Saturday, June 14, 2014

Grapevine Gallery Show at a Glance

If you haven't had the opportunity to visit the Grapevine Gallery in Oklahoma City and see work by the talented artists they represent,  I'm giving you a taste of some of my favorites on the walls right now.   Just look at what's waiting for you at the Grapevine....

Bruce Peil,  Hampton Creek

Phil Starke, Last Warmth of the Day

Dan Gerhartz, Tendrils and Lace

Jewelry by Dan Telleen

Kim Casebeer, Ranch House September

Tony Hochstetler,  Left, Emerald Lake Photograph and Right, Seahorse

Roger Williams, Sanctuary

Jimmy Dyer, Maine Coast
Laura Robb, Asian Doll and Orchids

Steve Kestrel, Circle of Cranes

Grant Redden, Sheep's in the Meadow
Lorenzo Chavez, Near Gateway
Kent Ullberg, Equipose
Matt Smith, Peaks Above Fish Creek


Dianne Massey Dunbar, Broadway Lights 

Tuesday, June 10, 2014

Paying Attention to the Universe

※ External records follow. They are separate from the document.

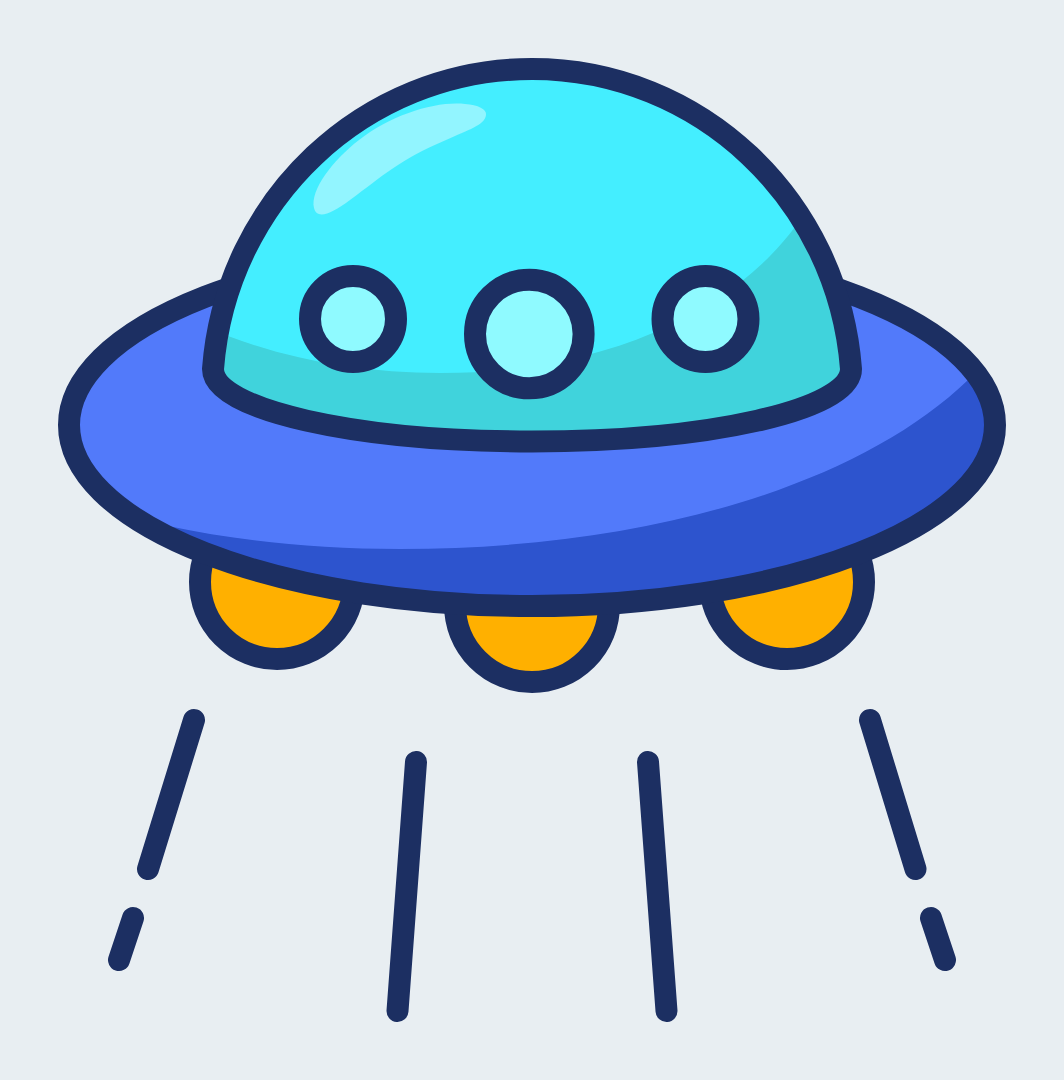
<!DOCTYPE html>
<html lang="en">
<head>
<meta charset="utf-8">
<title>Flying saucer</title>
<style>
:root {
  --sky: #e8eef2;
  --outline: #1c2f62;
  --hull: #527afa;
  --hull-shade: #2d54ce;
  --glass: #44eeff;
  --glass-shade: #40d3dc;
  --glass-shine: #92f5ff;
  --window: #8ffaff;
  --lamp: #ffb000;
}
html, body { margin: 0; background: var(--sky); overflow: hidden; }
svg { display: block; width: 1064px; height: 1080px; }
.outline { stroke: var(--outline); stroke-width: 22; stroke-linejoin: round; stroke-linecap: round; }
.lamps { fill: var(--lamp); }
.windows { fill: var(--window); }
.beams, .edge { fill: none; }
.hull { fill: var(--hull); }
.hull-shade { fill: var(--hull-shade); }
.glass { fill: var(--glass); }
.glass-shade { fill: var(--glass-shade); }
.shine { fill: var(--glass-shine); }
</style>
</head>
<body>
<svg viewBox="0 0 1064 1080" role="img" aria-label="Blue flying saucer with a glass dome, three lamps and light beams">
  <defs>
    <ellipse id="hull-shape" cx="532" cy="425" rx="463" ry="181"/>
    <path id="dome-shape" d="M213 369C226 200 364 69 532 69S838 200 851 369C851 410 708 441.5 532 441.5S213 410 213 369Z"/>
    <clipPath id="hull-clip"><use href="#hull-shape"/></clipPath>
    <clipPath id="dome-clip"><use href="#dome-shape"/></clipPath>
  </defs>

  <g class="lamps outline">
    <circle cx="277" cy="582" r="77"/>
    <circle cx="532" cy="605" r="77"/>
    <circle cx="787" cy="582" r="77"/>
  </g>

  <g id="saucer-hull">
    <use href="#hull-shape" class="hull"/>
    <path class="hull-shade" clip-path="url(#hull-clip)" d="M140 519L168 526C240 541 315 549 400 549C650 549 860 484 968 380L1010 340V640H140Z"/>
    <use href="#hull-shape" class="edge outline"/>
  </g>

  <g id="glass-dome">
    <use href="#dome-shape" class="glass"/>
    <path class="glass-shade" clip-path="url(#dome-clip)" d="M200 326L228 336C295 361 365 373 440 373C595 373 727 318 795 227L820 190H880V460H200Z"/>
    <path class="shine" d="M314 208C310 190 333 160 359 140C393 114 436 101 465 104C478 105 487 109 486 115C485 125 468 130 446 140C399 160 384 175 350 200C331 214 317 220 314 208Z"/>
    <use href="#dome-shape" class="edge outline"/>
  </g>

  <g class="windows outline">
    <circle cx="353" cy="319" r="43"/>
    <circle cx="529.3" cy="334" r="54.3"/>
    <circle cx="705.5" cy="319" r="43"/>
  </g>

  <g class="beams outline">
    <path d="M194 720L148 869M133 918L119 960"/>
    <path d="M416 762L397.5 1011"/>
    <path d="M648 762L666.5 1011"/>
    <path d="M870 720L915.5 869M931 918L945 960"/>
  </g>
</svg>
</body>
</html>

I recently returned from a painting trip to a lovely area of central California, Paso Robles.  This community is about 45 min. inland, and full of rolling hills and vineyards.  This was an invitational exhibition with a wet painting sale and auction over Memorial weekend.  I don't participate in a lot of plein air events, but when I do, I ask myself a few questions.  Have I had the opportunity to paint this area before and do I feel inspired to paint there again?  Or if I haven't painted there am I interested in painting that area?  In this case, I painted the central coast near Carmel last year and loved it.  The painting event in Paso Robles gave me an opportunity to paint central California again, this time farther south and inland, although we could paint anywhere in San Luis Obispo County which includes some quaint coastal areas around Cambria and the Hearst Castle.  I personally found the combination of ranchland and coastline intriguing.  There was opportunity to paint the vineyards, old barns and farmsteads, back roads, the coast – all of which I took full advantage.  Almost every road off Hwy 46 between Paso and Cambria was good.   Most of these roads are dotted with farmsteads and old barns, wineries and beautiful golden grassy fields.  And it was quiet!  Another quality I personally look for in having a positive plein air experience.  There are many, many beautiful places to paint in the United States, but a lot of them are so busy and overcrowded with tourists that it's hard to have a good plein air experience.  For me, part of being inspired to paint outside comes from being able to hear the wind, water, birds chirping, etc.
A Drive Along Live Oak, oil, 8x10.  Painted in the Paso Robles area.
On Wednesday afternoon while finishing up a midday painting, I noticed the clouds were building.  This particular evening the artists were invited to a welcome party, hosted by a local owner of a winery.  I really didn't have time to properly finish another painting before getting back to the hotel to get ready and head back out.  However, my instincts for a good opportunity kicked in and I had to try.  In about 15 minutes I found a good spot to view the cloud show that was developing and set up.  I worked feverishly to get to a proper stopping point on a 12x12 sky piece overlooking some fields.  Luckily, painting fast often works when painting clouds as they move and you have to capture quickly.  I couldn't finish, but got it to a point that the sky was complete and the ground had enough information it could be finished later.  The next afternoon I went back to the same spot to finish the painting.
Evening Show, oil, 12x12.  Painted in the Paso Robles area.

The wet painting sale was on Saturday.  This 12x12 cloud piece was the first I sold that day.  The lady who purchased it said she was a Bierstadt fan and this piece reminded her of some of his work.  I think she was being kind, but thanked her.  We talked at some length about being inspired when painting outside and it became clear that we both were inspired by the sky and changing weather. 

I couldn't help but think that if I had squelched my desire to quickly get a painting in and instead listened to the voice of reason which was telling me I didn't have time, I wouldn't be connecting to this collector.  The universe, a higher power, whatever you want to call it – there was definitely some intervention going on.  I do know that whenever I disregard my instincts I usually regret it.  As artists, listening to our inner voice and paying attention to what the universe is telling us is as important as any art lessons.